Art, Not-Art and Anti-Art
Along the way, he adamantly states that art cannot be repressed. And yet, Marxists have been quick to eliminate any art that they thought did not support the Communist State. How does Marcuse get there? He breaks “art” into “art, not-art and anti-art.” The latter two, you see, can and should be repressed. Of course, his people will make the decisions on what to tolerate.
For he argues that to do otherwise is to allow “Tolerance toward that which is radically evil.” And the repression of speech and acts is entirely appropriate in “liberalist theory”: Tolerance was ‘to apply only to human beings in the maturity of their faculties’” — and only Marxist liberals are mature, of course. Everyone else must be repressed, because “There is a sense in which truth is the end of liberty, and liberty must be defined and confined by truth.” No Marxist truth, no liberty, because the most important thing is the chance of a Marxist peace. It follows, then, that “Consequently, it is also possible to identify policies, opinions, movements which would promote this chance [of peace], and those which would do the opposite. Suppression of the regressive ones is a prerequisite for the strengthening of the progressive ones.”
Censorship is a Prerequisite for Marxist Peace
Suppression of opposing “opinions, actions, and movements” is a prerequisite to the freedom he envisioned. And his notions here have been adopted across the United States. As a result, the remaining conservatives have been steadily losing the struggle for real tolerance and academic freedoms in favor of “political correctness” and activism by professors.
Ward Churchill was one of many hundreds of like-minded professors pursuing this new “revolutionary tolerance. And in Berkeley, where that Rule APM 0-10 above held sway and demanded an impartial handling of the truth, the Berkeley Senate voted to get rid of it, in 2003. Activism in the classroom is not merely accepted, it is actively encouraged.
Much more about this background is visible in David Horowitz’s “The Professors”: I recommend it. Here’s a link to a critique’s response.
A New Disagreement
There’s a gigantic danger here for freedom, and even the Left is not immune to its effects. It arises from the notion discussed here at length, that “tolerance,” as the Left sees it, involves censoring those who disagree with you because they are not “progressive” in their views of promoting a Marxist global peace.
But when you declare intolerance of points that disagree with you, this does not sit neatly across the left-right divide. It seems Marcuse didn’t quite anticipate this. He explicitly called for repression of violence and speech based on political position, and support of violence and speech if you were on the Left: “Liberating tolerance, then, would mean intolerance against movements from the Right and toleration of movements from the Left.”
What’s the trouble? The diversity that the Left does not like at all: Diversity of opinion. On the left, and on the right, there are many points of view — and the de facto practice of intolerance can irritate others who are nominally on your own side.
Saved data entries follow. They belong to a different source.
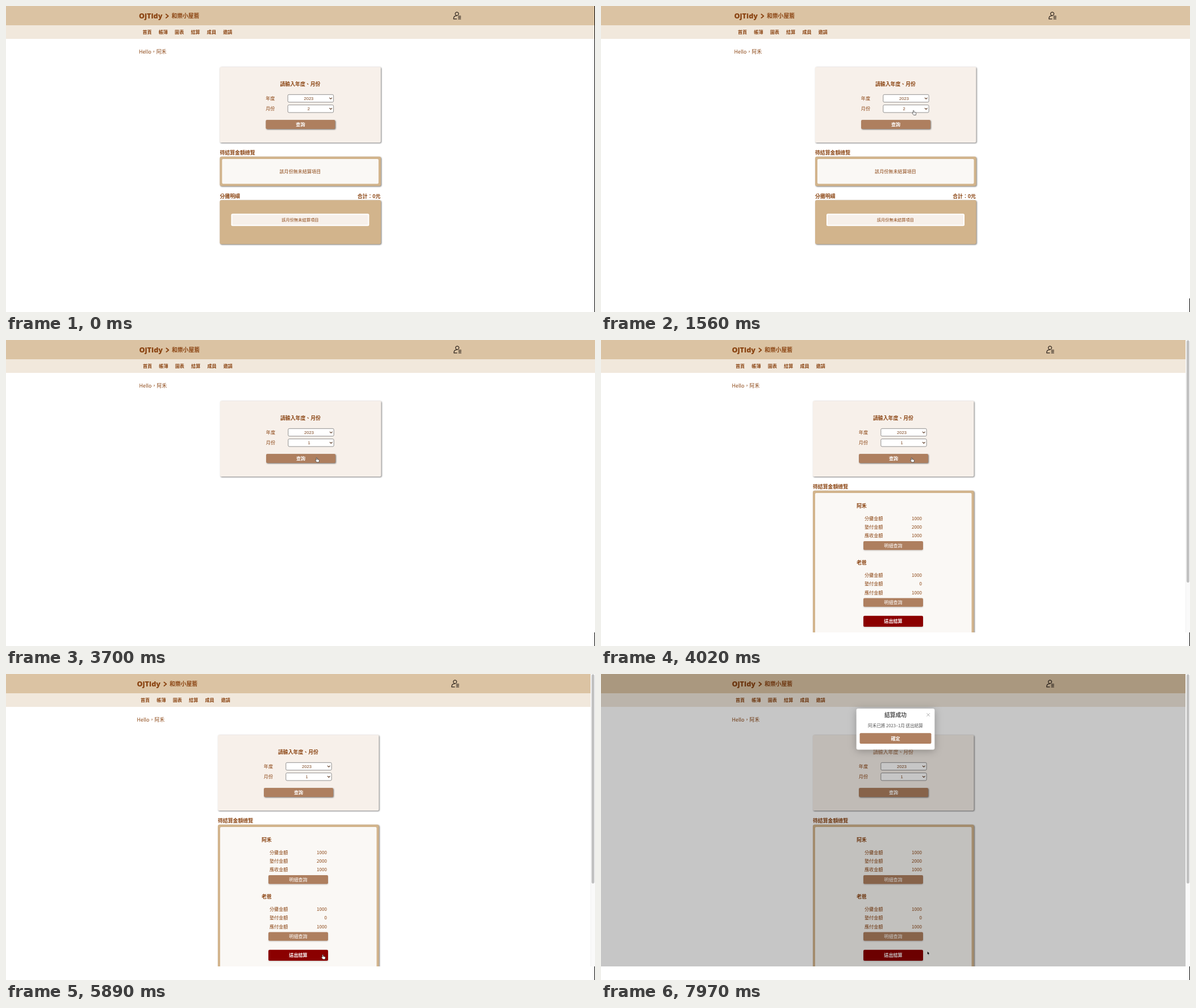
Recreate the animation shown at these times as an HTML page. Size 1037 by 540 pixels, loop 8 s.

```html
<!DOCTYPE html>
<html lang="zh-Hant">
<head>
<meta charset="utf-8">
<title>結算</title>
<style>
  html, body { margin: 0; width: 100%; height: 100%; overflow: hidden; background: #fff; }
  svg { display: block; width: 100%; height: 100%; }
  text { font-family: "Noto Sans CJK TC", "Noto Sans CJK", sans-serif; fill: #8b4513; }
  .bold { font-weight: 700; }
  .white { fill: #fff; }
  .grey { fill: #545454; }
  .brand { font-family: "Open Sans", sans-serif; font-weight: 800; }
  .option { font-family: "Liberation Sans", Arial, sans-serif; fill: #7a431c; }
  .raised { filter: drop-shadow(1.5px 1.5px 1.2px #0008); }
  .soft { filter: drop-shadow(.5px 1px 1px #0003); }
  .modal { filter: drop-shadow(0 2px 7px #0004); }
  .line { fill: none; stroke-linecap: round; stroke-linejoin: round; }
</style>
</head>
<body>
<svg id="stage" viewBox="0 0 1037 540"></svg>
<script>
const LOOP = 8000;
const USER = '阿禾';
const TAN = '#d2b48c', CARD = '#f7f0ea', PAPER = '#faf8f5', BUTTON = '#ae7f5f';

// y is the vertical middle of the glyphs
const text = (x, y, size, content, cls = '', anchor = 'start', id = '') =>
  `<text id="${id}" x="${x}" y="${y}" dy=".37em" font-size="${size}" class="${cls}" text-anchor="${anchor}">${content}</text>`;
const centred = (x, y, size, content, cls, id) => text(x, y, size, content, cls, 'middle', id);
const box = (x, y, right, bottom, fill, radius = 0, cls = '', extra = '') =>
  `<rect x="${x}" y="${y}" width="${right - x}" height="${bottom - y}" rx="${radius}" fill="${fill}" class="${cls}" ${extra}/>`;
const line = (d, stroke, width) => `<path class="line" d="${d}" stroke="${stroke}" stroke-width="${width}"/>`;
const group = (id, ...parts) => `<g id="${id}">${parts.join('')}</g>`;

const select = (y, value, id) =>
  box(496.8, y - 6.7, 577.2, y + 6.7, '#fff', 2, '', `stroke="#767676" stroke-width=".8" id="${id}Box"`) +
  centred(533.5, y + .2, 7.6, value, 'option', id) +
  line(`M570.3 ${y - .9}l2 2 2-2`, '#6b4a35', 1.3);

const button = (x, y, right, bottom, label, fill = BUTTON, shadow = 'soft', weight = 'bold') =>
  box(x, y, right, bottom, fill, 2, shadow) +
  centred((x + right) / 2, (y + bottom) / 2, 8.1, label, weight + ' white');

const member = (y, name, paid, balance) =>
  text(454, y, 8.9, name, 'bold') +
  [['分攤金額', 1000], ['墊付金額', paid], [balance, 1000]].map(([label, amount], i) =>
    text(468, y + 22.3 + i * 15.4, 8.1, label) +
    text(569, y + 22.3 + i * 15.4, 8.1, amount, '', 'end')).join('') +
  button(466, y + 62.8, 571, y + 78.2, '明細查詢', BUTTON, 'soft', '');

const header = group('header',
  text(234.5, 17.3, 12.6, 'OjTidy', 'brand'),
  line('M282.3 14.6l4 3.2-4 3.2', '#8b4513', 1.9),
  text(292, 17.2, 9.8, '和樂小屋簷', 'bold'),
  line('M794.5 10.8a3 3 0 1 1-.01 0M794 22.8h-5.4c0-4 2-5.6 5.6-5.6M797 18.2h4.2M797 20.6h4.2M797 23h4.2', '#2b211a', 1.2),
  ...['首頁', '帳簿', '圖表', '結算', '成員', '邀請'].map((label, i) => text(241 + i * 28.35, 46.3, 8.1, label, 'bold')),
  text(234.6, 80.8, 8.9, 'Hello，' + USER));

const form = group('form',
  box(377, 107.5, 660.5, 241, CARD, 2, 'raised'),
  centred(518.5, 137.8, 8.9, '請輸入年度、月份', 'bold', 'prompt'),
  text(457.8, 163, 8.1, '年度'), select(163, 2023, 'year'),
  text(457.8, 181.3, 8.1, '月份'), select(181.3, 2, 'month'),
  button(458, 201, 580, 217, '查詢', BUTTON, 'raised'));

const overviewTitle = text(377, 259.2, 8.9, '待結算金額總覽', 'bold');

const empty = group('empty',
  overviewTitle,
  box(377, 265.7, 660.7, 317.8, TAN, 3, 'raised'),
  box(381, 270, 656.5, 313.7, PAPER, 2),
  centred(518.5, 292, 8.1, '該月份無未結算項目'),
  text(377, 336, 8.9, '分攤明細', 'bold'),
  text(660, 336, 8.9, '合計：0元', 'bold', 'end'),
  box(377, 342.5, 660.7, 420.2, TAN, 3, 'raised'),
  box(398, 367.5, 639, 387.3, CARD, 1.5, '', 'stroke="#fff" stroke-width="2"'),
  centred(518.5, 377.2, 7.25, '該月份無未結算項目'));

const results = group('results',
  overviewTitle,
  box(377, 265.7, 660.7, 560, TAN, 3, 'raised'),
  box(381, 270, 656.5, 560, PAPER, 2),
  member(292.3, USER, 2000, '應收金額'),
  member(392.6, '老爸', 0, '應付金額'),
  button(466, 486.7, 571, 506, '送出結算', '#8b0000'));

const dialog = group('dialog',
  box(0, 0, 1029, 516, '#000', 0, '', 'opacity=".225"'),
  box(449.6, 61, 587.4, 133.5, '#fff', 3, 'modal'),
  centred(518.5, 72, 9.8, '結算成功', 'bold grey'),
  centred(518.5, 90.8, 7.6, USER + '已將 2023–1月 送出結算', 'grey'),
  button(455.5, 104.2, 581.5, 123, '確定', '#b08060', ''),
  group('close', line('M573.7 69.5l5 5m0-5l-5 5', '#999', .8)));

const cursor = group('cursor',
  '<path id="arrow" d="M0 0v6.6l1.6-1.4 1 2.3 1.2-.5-1-2.2h2.2z" fill="#111" stroke="#fff" stroke-width=".5"/>',
  '<path id="hand" d="M2 5.4V1.2q.8-1.1 1.6 0V3.7l3.1.8q.7.3.6 1.2L6.8 9H3L.5 5.9q-.2-1 .8-.9z" fill="#fff" stroke="#333" stroke-width=".7"/>');

stage.innerHTML =
  box(0, 0, 1037, 34, '#dbc3a3') + box(0, 34, 1037, 58, '#f1e8dc') +
  group('page', header, form, empty, results) +
  dialog +
  box(0, 516, 1037, 540, '#fff') +
  group('scrollbar',
    box(1029, 0, 1037, 516, '#fafafa'), box(1029, 0, 1029.5, 516, '#e8e8e8'),
    box(1031, .5, 1035.8, 428, '#c1c1c1', 2.4, '', 'id="thumb"')) +
  box(1036, 516, 1037, 540, '#000', 0, '', 'id="edge"') +
  cursor;

// time, x, y, pointing hand
const path = [
  [1060, 653.5, 230.7, 0], [1480, 562, 190, 0], [1560, 547.5, 183.5, 1], [2989, 547.5, 183.5, 1],
  [2990, 541, 180.5, 1], [3060, 544, 197, 0], [3380, 554, 285, 0], [3569, 554, 285, 0],
  [3570, 544.2, 206.8, 1], [4869, 544.2, 206.8, 1], [4870, 580, 225, 0], [4940, 615, 244.5, 0], [5139, 615, 244.5, 0],
  [5140, 630, 262, 0], [5330, 658, 330, 0], [5600, 627, 440, 0], [5890, 555, 494.5, 1], [7899, 555, 494.5, 1],
  [7900, 564, 492, 0], [7970, 574.3, 489, 0], [LOOP, 574.3, 489, 0]];
const CURSOR_STEP = 70;

const el = id => document.getElementById(id);
const show = (id, on) => el(id).style.display = on ? '' : 'none';
const set = (id, attributes) => {
  for (const name in attributes) el(id).setAttribute(name, attributes[name]);
};

function drawCursor(t) {
  const next = path.findIndex(key => key[0] > t);
  show('cursor', next > 0);
  if (next < 1) return;
  const [t0, x0, y0, hand] = path[next - 1], [t1, x1, y1] = path[next];
  const p = Math.floor((t - t0) / CURSOR_STEP) * CURSOR_STEP / (t1 - t0);
  set('cursor', { transform: `translate(${x0 + (x1 - x0) * p} ${y0 + (y1 - y0) * p})` });
  show('arrow', !hand);
  show('hand', hand);
}

function draw(t) {
  const loaded = t >= 4020, settled = t >= 7290, focused = t >= 2990 && t < 3570;
  set('page', { transform: `translate(${t < 160 ? -.6 : loaded ? -4 : 0} 0)` });
  el('month').textContent = t < 2990 ? 2 : 1;
  set('monthBox', { stroke: focused ? '#1b5a9c' : '#767676', 'stroke-width': focused ? 1.7 : .8 });
  show('empty', t < 3700);
  show('results', loaded);
  show('scrollbar', loaded);
  set('thumb', { height: t < 4600 ? 427.7 : 369.3 });
  show('dialog', settled);
  show('close', t >= 7370);
  set('prompt', { opacity: settled ? .55 : 1 });
  set('edge', t < 160 ? { y: 0, height: 540 } : { y: 516, height: 24 });
  drawCursor(t);
}

const start = performance.now();
function tick() {
  draw((performance.now() - start) % LOOP);
  requestAnimationFrame(tick);
}
tick();
</script>
</body>
</html>
```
So it is that a recent incident, where the leftist leaders of the City of San Francisco have attempted to shut down the communications of leftist protesters, has ignited a war that seems likely to be interesting to watch, at least.
Edit: Herbert Marcuse showed up in this Day by Day cartoon from several weeks ago:
===|==============/ Keith DeHavelle